Thank you Ann for sharing what is alive in your heart and for bringing beauty into our troubled world. (I’ve found your blog). My heart breaks for the nine proposed mines and transport through Great Barrier Reef area. As Terry Tempest Wiliams writes: “To bear witness is not a passive act. It can lead us to acts of consciousness and consequence.” Holding both the light and the dark becomes a spiritual practice indeed. Blessings to you, Amy
Amy, feeling blessed by what seems like another holy trinity of beauty – your words and their weaving of threads from many large tapestries, your beautiful work (I am especially taken by the second one included here which might be your ‘Prayer for the Birds’?) and by your vocational decision and daily commitment to live as a ‘contemporary sacred artist and spiritual activist’. I completely agree that it is vital that we all engage in the evolutionary call of our times to mend, repair and restore our relationship to Mother Earth – ‘of whom we are all born’ as you say. Best of good wishes with your inner and outer work.
Thank you Judith for such a beautiful reflection on my work and this sacred calling to serve mother earth. Yes, the painting you are referencing is the ‘Prayer for the Birds.’ Bow of gratitude. Amy
Dear Amy, Thank you for sharing your journey through art, healing, spiritual awakening and commitment to Pachamama. I am inspired by your deeply spiritual and engaging path. I am so sorry for the loss of your brother and mother in such short order. The power that art has offered you as a spiritual and contemplative practice is exquisitely visible in your paintings. I have also been deeply moved by the work of Joanna Macy, and am working on my PhD in Art Education, with a focus on contemplative practices for nurturing ecological care. It would be lovely to meet you and share perspectives and ideas.

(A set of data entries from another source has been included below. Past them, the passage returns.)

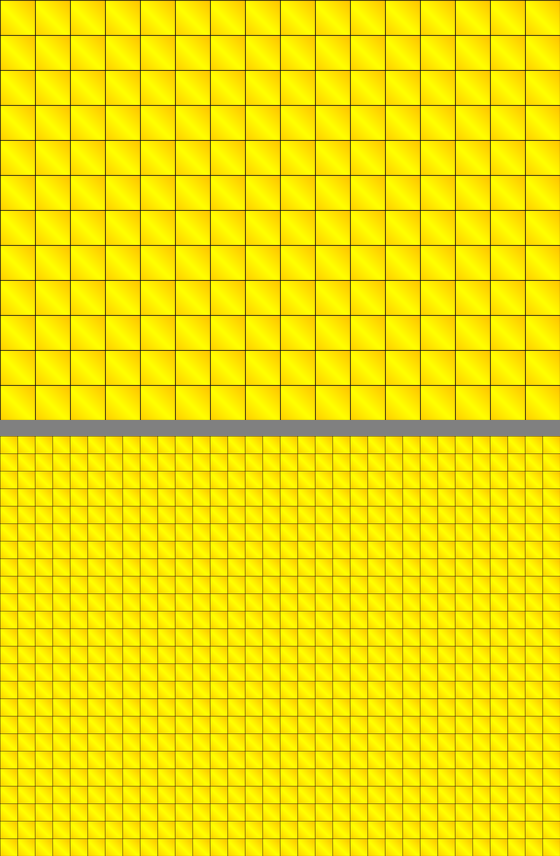
Top, the tile; bottom, the same tile 2 across and 2 down.
Reproduce this pattern procedurally as a Shadertoy shader.

```glsl
// Sixteen by twelve square tiles of yellow, shaded to gold at two opposite
// corners and ruled with thin dark lines along their left and top edges.
// Each tile is one diagonal gradient; the lines are box-filtered strips.

const vec2 TILES = vec2(16.0, 12.0);

// Length of the repeating strip [0, width] lying between 0 and x, per axis.
vec2 stripIntegral(vec2 x, float width) {
    return floor(x) * width + min(fract(x), width);
}

// Average strip coverage over a filter window centred on x.
vec2 stripCoverage(vec2 x, float width, vec2 window) {
    return (stripIntegral(x + 0.5 * window, width)
          - stripIntegral(x - 0.5 * window, width)) / window;
}

// Bright band from top left to bottom right, fading to gold on both sides.
vec3 tileColor(vec2 cell) {
    float diagonal = 0.5 * (cell.x + 1.0 - cell.y);
    return vec3(1.0, 1.0 - 0.44 * abs(diagonal - 0.45), 0.0);
}

void mainImage(out vec4 fragColor, in vec2 fragCoord) {
    // Grid position measured from the upper left corner
    vec2 uv = fragCoord / iResolution.xy;
    vec2 grid = vec2(uv.x, 1.0 - uv.y) * TILES;

    // Grid lines, softened over slightly more than one pixel
    vec2 window = 1.15 * TILES / iResolution.xy;
    vec2 line = stripCoverage(grid, 1.0 / 48.0, window);
    float ink = 1.0 - (1.0 - line.x) * (1.0 - line.y);

    vec3 color = mix(tileColor(fract(grid)), vec3(0.0, 0.0, 0.1), ink);
    fragColor = vec4(color, 1.0);
}
```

Thank you Leslie for your kind reflections here and grateful to have connected via email. Namasté, Amy.
(I just figured out how to reply to comments here)